— Exercise directions —
Go through the data below and return each line where the string "shadow" appears.

### Record extracts ###

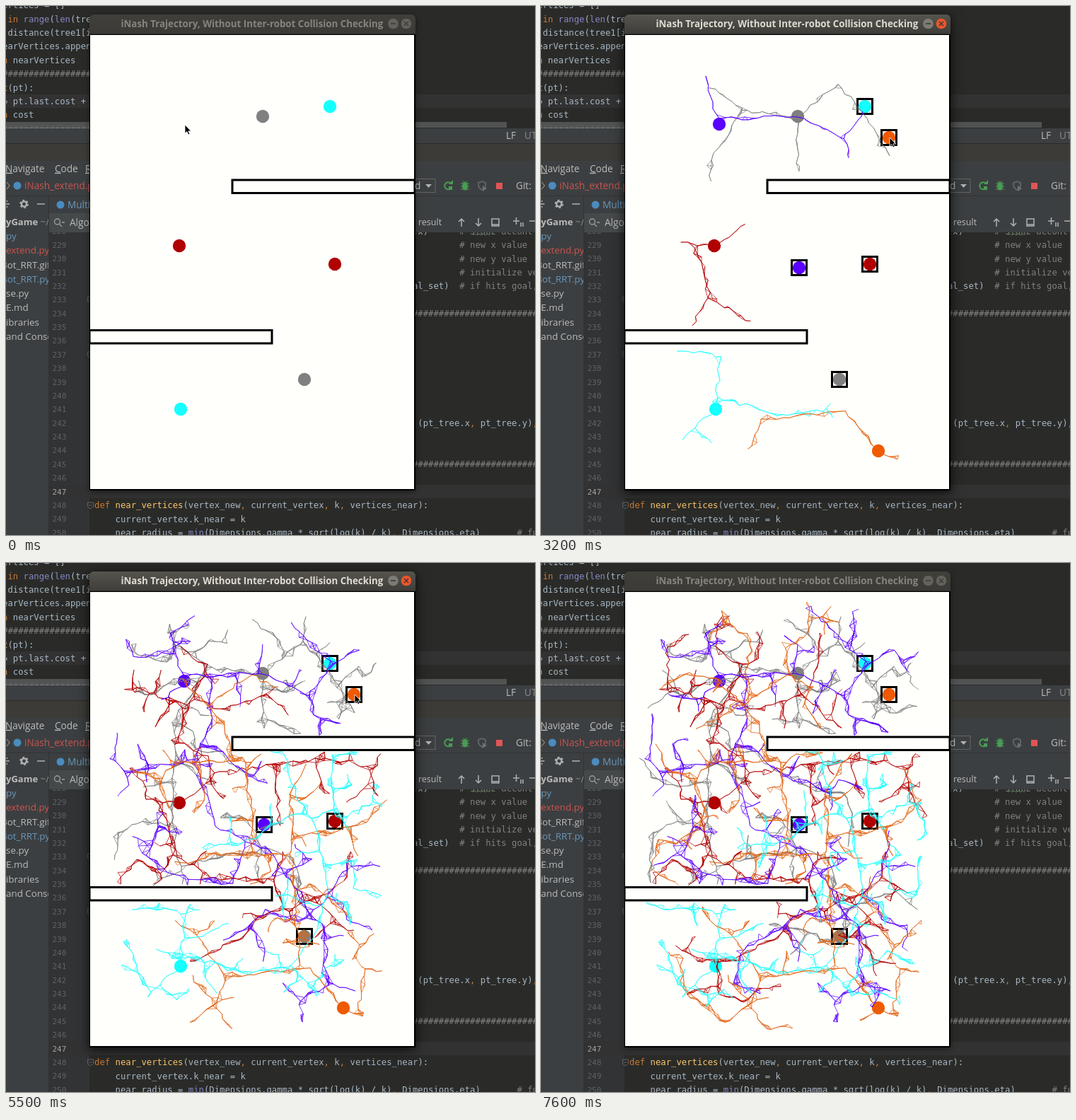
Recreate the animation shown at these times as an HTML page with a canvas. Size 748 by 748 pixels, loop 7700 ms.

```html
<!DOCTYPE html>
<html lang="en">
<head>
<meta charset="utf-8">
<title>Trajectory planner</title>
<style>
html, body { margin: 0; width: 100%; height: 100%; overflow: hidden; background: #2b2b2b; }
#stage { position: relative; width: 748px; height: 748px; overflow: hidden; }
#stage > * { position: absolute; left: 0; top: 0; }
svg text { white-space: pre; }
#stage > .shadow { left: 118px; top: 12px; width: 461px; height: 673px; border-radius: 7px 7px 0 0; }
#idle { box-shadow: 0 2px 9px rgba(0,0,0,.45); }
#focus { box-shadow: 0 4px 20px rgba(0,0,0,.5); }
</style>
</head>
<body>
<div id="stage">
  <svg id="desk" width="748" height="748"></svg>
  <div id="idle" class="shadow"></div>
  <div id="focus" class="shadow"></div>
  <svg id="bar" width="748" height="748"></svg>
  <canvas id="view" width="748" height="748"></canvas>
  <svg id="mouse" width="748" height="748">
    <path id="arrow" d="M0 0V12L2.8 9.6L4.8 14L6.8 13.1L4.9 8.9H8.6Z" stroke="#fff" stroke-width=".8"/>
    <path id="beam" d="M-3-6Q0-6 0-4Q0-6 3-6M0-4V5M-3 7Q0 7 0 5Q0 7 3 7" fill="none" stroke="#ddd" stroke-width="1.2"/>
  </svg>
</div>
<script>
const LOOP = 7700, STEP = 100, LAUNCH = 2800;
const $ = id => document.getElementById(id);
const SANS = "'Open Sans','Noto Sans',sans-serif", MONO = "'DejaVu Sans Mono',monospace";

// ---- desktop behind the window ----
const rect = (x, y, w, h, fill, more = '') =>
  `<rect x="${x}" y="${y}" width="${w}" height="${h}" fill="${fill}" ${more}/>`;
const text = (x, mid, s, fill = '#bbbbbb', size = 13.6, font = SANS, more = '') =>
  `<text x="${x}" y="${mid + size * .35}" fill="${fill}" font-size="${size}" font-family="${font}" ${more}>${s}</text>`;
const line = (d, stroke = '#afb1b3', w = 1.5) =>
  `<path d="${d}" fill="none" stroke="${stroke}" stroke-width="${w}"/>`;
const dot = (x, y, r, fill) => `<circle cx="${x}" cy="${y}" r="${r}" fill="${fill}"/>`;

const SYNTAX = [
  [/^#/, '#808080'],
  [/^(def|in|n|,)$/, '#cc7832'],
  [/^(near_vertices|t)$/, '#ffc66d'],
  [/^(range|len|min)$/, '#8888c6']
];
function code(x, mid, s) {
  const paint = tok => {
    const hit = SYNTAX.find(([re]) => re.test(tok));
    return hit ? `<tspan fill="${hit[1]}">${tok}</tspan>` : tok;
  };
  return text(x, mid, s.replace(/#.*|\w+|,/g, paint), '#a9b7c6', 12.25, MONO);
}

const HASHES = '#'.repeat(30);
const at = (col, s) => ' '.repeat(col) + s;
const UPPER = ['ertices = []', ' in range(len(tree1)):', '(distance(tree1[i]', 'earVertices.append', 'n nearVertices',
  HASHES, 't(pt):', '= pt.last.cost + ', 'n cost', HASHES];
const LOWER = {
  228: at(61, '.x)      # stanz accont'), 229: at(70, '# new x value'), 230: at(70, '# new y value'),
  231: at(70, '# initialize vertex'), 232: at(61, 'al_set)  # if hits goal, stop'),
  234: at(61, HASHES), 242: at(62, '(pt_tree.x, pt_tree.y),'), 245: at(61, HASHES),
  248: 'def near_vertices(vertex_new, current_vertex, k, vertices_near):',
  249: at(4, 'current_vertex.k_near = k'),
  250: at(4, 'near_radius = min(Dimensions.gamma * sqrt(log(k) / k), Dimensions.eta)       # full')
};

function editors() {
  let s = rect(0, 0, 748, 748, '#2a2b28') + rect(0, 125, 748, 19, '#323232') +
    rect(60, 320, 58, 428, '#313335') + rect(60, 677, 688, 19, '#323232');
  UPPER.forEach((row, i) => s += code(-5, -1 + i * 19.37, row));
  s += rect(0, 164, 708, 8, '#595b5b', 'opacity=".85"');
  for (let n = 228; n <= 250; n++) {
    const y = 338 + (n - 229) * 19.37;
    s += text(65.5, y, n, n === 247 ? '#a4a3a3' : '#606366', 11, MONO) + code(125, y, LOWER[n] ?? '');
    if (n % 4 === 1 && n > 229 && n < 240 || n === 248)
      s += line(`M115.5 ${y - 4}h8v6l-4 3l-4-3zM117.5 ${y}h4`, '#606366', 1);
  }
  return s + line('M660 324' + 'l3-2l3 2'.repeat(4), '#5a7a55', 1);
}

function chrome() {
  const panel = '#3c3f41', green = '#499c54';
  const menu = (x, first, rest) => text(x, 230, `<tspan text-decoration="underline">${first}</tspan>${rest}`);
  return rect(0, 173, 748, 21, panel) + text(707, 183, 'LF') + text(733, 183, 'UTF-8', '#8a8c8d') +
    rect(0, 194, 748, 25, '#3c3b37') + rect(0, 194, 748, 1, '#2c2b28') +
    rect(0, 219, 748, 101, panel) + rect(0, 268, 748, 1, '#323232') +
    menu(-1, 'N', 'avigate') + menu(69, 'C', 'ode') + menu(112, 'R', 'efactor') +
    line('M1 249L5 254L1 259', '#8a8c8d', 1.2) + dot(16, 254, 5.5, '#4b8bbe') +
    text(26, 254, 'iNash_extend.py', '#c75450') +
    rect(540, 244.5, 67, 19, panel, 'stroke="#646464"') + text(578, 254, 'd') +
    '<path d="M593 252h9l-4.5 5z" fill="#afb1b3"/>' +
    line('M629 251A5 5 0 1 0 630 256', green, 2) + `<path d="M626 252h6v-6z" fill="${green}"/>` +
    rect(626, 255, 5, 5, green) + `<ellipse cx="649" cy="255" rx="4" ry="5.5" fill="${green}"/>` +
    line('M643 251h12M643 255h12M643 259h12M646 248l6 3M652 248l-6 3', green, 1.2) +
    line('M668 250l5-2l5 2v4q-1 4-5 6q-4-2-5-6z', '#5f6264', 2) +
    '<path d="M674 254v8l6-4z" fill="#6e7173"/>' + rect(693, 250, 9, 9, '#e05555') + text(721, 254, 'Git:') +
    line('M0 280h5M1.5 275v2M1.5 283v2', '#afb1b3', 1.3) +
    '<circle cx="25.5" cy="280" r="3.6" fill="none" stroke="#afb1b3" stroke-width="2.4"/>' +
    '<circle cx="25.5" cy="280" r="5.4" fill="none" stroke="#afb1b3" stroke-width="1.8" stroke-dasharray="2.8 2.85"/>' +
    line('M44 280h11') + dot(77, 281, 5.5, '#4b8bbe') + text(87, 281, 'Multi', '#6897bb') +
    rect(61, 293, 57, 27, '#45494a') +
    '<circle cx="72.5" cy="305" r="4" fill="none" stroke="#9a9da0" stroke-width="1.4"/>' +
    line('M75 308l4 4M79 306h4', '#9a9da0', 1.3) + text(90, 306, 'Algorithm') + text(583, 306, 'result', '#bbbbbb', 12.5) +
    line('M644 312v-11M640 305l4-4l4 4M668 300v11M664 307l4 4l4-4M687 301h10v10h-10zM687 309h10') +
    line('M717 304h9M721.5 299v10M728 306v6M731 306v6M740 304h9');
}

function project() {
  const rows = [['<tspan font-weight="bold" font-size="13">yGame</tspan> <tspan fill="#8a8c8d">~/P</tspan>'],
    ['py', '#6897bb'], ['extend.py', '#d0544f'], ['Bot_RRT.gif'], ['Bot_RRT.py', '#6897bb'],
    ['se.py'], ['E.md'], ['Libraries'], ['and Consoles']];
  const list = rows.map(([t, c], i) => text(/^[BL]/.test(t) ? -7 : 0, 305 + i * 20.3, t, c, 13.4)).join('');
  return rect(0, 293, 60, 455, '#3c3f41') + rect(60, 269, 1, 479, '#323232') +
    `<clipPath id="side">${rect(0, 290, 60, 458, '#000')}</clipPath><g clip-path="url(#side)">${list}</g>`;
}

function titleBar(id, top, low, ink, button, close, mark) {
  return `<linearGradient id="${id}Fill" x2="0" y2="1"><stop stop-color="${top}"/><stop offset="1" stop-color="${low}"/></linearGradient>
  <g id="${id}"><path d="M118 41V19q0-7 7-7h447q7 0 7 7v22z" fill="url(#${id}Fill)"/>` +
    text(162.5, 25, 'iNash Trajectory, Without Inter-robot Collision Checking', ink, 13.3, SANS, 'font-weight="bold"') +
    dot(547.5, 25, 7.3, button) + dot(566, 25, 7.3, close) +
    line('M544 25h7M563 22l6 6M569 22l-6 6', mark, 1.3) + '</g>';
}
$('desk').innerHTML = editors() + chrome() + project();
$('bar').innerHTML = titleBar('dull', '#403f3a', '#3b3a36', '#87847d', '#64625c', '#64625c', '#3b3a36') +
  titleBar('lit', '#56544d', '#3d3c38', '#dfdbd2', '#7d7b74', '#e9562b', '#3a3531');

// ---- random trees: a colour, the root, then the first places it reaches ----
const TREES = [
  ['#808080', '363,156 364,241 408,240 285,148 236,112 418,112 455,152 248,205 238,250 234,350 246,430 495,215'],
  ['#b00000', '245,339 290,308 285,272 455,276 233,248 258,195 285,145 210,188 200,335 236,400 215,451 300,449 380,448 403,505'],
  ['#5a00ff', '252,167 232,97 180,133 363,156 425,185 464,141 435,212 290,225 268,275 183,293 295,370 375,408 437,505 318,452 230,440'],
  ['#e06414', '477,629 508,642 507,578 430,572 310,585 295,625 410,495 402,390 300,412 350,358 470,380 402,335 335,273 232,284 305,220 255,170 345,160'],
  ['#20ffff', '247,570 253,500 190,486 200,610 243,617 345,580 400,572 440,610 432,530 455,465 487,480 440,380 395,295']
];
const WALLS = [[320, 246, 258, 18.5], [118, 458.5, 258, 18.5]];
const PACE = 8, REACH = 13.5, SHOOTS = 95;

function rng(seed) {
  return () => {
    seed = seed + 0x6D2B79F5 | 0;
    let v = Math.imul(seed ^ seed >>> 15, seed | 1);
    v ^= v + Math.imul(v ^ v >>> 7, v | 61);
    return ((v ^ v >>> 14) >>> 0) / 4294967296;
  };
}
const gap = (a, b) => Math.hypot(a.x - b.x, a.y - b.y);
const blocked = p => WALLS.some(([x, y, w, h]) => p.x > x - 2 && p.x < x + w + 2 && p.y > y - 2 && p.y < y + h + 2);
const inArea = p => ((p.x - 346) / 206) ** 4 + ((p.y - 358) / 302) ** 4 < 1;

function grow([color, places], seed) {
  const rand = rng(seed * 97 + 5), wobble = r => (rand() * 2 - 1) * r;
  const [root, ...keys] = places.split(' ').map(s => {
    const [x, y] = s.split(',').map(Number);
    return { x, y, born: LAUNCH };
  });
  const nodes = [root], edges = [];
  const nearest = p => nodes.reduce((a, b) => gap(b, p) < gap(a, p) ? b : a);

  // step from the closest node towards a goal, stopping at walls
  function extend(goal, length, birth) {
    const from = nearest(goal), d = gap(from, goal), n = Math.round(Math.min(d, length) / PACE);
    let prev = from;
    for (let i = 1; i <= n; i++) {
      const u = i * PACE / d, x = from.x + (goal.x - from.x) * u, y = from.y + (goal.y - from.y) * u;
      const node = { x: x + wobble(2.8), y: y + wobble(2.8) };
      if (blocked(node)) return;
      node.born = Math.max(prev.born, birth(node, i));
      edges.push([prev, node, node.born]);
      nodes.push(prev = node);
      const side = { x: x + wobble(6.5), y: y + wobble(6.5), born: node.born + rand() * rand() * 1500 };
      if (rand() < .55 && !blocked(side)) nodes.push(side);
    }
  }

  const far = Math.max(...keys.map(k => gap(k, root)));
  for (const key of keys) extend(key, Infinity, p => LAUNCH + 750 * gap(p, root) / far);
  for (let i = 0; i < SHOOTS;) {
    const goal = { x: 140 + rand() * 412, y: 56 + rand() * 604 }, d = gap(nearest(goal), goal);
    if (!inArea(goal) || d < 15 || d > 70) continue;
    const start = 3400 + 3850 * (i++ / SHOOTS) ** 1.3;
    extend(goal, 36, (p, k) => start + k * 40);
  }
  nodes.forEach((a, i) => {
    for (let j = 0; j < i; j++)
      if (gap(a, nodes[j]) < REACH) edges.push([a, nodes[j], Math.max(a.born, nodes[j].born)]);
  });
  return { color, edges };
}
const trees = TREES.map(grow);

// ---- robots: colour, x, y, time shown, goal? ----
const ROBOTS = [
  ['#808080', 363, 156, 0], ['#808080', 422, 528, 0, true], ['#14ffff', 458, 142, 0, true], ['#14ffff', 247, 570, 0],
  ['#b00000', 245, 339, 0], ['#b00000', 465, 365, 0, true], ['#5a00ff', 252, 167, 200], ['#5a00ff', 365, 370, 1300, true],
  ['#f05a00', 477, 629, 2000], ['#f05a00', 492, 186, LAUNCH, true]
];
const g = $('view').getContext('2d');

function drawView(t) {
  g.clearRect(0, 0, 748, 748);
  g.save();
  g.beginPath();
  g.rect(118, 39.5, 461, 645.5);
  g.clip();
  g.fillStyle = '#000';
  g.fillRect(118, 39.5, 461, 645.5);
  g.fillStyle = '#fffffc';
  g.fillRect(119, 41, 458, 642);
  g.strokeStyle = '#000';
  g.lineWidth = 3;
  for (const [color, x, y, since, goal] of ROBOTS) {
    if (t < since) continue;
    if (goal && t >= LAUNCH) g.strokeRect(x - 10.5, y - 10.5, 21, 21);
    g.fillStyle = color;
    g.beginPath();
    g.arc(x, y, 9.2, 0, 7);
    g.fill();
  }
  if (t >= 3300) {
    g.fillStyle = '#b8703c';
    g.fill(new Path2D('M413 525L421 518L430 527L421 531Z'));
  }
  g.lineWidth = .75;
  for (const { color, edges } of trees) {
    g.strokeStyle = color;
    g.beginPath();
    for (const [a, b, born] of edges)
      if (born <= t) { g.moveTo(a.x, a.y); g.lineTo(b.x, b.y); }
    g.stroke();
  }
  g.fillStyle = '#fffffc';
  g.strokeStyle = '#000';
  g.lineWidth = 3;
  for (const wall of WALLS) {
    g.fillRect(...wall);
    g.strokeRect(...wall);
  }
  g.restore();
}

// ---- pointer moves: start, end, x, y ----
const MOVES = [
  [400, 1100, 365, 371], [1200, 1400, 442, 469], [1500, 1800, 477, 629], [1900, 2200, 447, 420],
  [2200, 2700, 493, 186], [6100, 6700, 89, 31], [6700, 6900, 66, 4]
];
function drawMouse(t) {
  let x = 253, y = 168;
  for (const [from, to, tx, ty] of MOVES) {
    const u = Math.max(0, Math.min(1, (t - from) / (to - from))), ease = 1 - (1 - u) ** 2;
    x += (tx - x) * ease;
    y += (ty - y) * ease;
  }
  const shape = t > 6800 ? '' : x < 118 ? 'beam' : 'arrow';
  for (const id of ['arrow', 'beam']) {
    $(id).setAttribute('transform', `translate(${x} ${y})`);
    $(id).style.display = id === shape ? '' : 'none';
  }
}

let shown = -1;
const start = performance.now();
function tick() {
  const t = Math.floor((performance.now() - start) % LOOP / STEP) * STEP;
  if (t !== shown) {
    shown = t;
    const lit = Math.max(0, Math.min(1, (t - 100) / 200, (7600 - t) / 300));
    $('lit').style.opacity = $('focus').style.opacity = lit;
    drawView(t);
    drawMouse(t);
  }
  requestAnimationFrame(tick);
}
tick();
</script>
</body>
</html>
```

###

— Exercise output —
#stage > .shadow { left: 118px; top: 12px; width: 461px; height: 673px; border-radius: 7px 7px 0 0; }
#idle { box-shadow: 0 2px 9px rgba(0,0,0,.45); }
#focus { box-shadow: 0 4px 20px rgba(0,0,0,.5); }
  <div id="idle" class="shadow"></div>
  <div id="focus" class="shadow"></div>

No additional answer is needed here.